GOAL OF THE EXERCISE:
Pull each line holding the word "return" from the data.

** ENTRIES SHOWN follows **

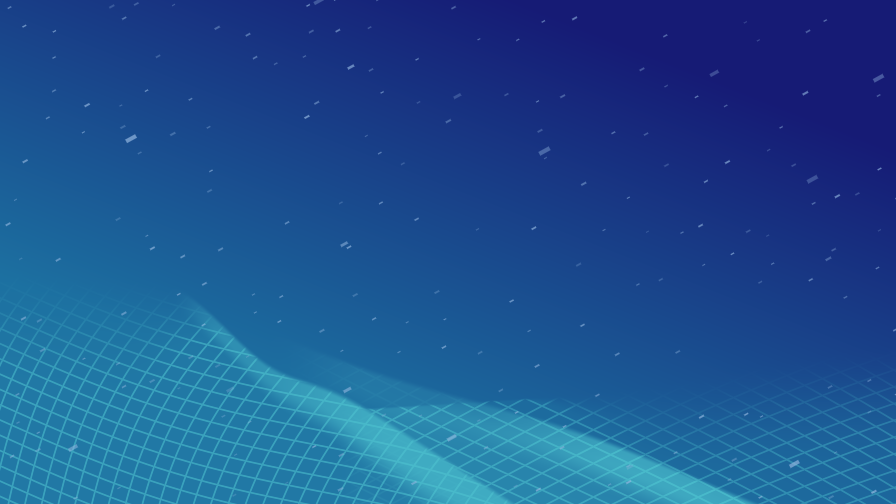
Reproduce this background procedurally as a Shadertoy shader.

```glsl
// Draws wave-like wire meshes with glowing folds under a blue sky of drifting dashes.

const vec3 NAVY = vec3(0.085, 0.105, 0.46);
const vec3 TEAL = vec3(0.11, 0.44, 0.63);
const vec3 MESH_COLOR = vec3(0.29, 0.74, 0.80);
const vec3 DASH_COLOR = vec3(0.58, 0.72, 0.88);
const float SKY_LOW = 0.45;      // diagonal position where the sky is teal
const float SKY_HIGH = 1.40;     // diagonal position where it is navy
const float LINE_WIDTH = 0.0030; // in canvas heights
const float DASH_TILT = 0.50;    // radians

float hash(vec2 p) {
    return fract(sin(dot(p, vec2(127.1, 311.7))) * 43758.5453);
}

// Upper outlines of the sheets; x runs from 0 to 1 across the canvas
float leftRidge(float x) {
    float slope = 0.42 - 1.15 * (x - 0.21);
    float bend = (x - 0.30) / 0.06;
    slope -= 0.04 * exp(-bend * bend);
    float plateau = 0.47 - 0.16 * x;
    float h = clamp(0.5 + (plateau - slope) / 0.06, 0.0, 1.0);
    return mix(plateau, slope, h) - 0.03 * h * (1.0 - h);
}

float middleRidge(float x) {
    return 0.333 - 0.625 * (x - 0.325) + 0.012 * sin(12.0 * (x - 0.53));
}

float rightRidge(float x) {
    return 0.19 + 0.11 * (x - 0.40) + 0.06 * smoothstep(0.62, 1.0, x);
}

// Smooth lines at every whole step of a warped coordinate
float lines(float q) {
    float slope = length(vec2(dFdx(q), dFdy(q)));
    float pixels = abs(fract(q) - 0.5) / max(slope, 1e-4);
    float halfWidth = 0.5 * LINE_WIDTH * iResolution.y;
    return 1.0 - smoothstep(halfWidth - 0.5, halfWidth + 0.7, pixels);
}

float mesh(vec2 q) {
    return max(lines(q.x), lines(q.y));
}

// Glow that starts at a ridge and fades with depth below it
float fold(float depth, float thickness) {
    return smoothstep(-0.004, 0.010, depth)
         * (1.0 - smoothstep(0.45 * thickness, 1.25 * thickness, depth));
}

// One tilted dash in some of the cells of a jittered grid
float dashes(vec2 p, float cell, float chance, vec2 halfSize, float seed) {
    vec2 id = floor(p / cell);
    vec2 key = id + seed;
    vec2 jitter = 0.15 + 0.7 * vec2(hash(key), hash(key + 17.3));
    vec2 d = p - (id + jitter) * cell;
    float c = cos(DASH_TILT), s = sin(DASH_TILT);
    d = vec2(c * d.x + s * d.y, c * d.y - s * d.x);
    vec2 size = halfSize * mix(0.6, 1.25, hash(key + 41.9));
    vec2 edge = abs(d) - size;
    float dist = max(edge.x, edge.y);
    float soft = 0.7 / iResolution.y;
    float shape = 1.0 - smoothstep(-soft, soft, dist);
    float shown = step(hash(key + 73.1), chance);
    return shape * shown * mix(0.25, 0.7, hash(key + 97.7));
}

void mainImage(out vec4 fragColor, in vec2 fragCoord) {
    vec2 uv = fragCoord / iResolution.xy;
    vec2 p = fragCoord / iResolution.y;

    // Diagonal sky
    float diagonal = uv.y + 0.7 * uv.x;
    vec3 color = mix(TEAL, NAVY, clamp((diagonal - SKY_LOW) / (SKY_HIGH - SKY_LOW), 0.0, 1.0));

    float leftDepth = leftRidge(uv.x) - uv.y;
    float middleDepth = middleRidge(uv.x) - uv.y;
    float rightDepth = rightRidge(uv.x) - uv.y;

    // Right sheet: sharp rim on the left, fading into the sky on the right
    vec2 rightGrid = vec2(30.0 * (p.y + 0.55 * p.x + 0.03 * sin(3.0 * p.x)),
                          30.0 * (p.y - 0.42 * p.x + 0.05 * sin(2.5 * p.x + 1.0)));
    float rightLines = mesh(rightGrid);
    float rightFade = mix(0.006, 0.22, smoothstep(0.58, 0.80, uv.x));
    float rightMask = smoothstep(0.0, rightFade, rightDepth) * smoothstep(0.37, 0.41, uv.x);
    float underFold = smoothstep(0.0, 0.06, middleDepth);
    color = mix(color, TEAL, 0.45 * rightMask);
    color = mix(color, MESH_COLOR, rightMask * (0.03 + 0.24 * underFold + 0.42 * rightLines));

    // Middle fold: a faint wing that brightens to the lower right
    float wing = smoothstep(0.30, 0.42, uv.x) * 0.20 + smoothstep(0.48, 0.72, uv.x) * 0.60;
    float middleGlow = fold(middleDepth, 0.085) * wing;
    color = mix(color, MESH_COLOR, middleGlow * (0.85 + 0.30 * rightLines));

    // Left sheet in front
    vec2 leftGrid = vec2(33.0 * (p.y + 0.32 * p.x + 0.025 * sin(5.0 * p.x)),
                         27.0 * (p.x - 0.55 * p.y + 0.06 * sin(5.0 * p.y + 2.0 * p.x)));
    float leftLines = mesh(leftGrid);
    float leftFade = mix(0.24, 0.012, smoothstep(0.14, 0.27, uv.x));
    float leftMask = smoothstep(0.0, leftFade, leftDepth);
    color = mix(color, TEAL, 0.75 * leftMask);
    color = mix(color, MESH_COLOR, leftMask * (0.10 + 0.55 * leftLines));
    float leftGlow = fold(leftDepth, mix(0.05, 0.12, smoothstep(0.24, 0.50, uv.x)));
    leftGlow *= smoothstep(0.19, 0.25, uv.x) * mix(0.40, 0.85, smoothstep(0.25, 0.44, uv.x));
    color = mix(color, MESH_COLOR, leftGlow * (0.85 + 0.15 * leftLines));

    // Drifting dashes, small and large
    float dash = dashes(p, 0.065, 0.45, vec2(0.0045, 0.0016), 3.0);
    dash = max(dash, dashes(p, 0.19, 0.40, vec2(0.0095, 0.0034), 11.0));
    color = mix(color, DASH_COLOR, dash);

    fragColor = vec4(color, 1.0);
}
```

** End of ENTRIES SHOWN **

EXERCISE RESPONSE:
    return fract(sin(dot(p, vec2(127.1, 311.7))) * 43758.5453);
    return mix(plateau, slope, h) - 0.03 * h * (1.0 - h);
    return 0.333 - 0.625 * (x - 0.325) + 0.012 * sin(12.0 * (x - 0.53));
    return 0.19 + 0.11 * (x - 0.40) + 0.06 * smoothstep(0.62, 1.0, x);
    return 1.0 - smoothstep(halfWidth - 0.5, halfWidth + 0.7, pixels);
    return max(lines(q.x), lines(q.y));
    return smoothstep(-0.004, 0.010, depth)
    return shape * shown * mix(0.25, 0.7, hash(key + 97.7));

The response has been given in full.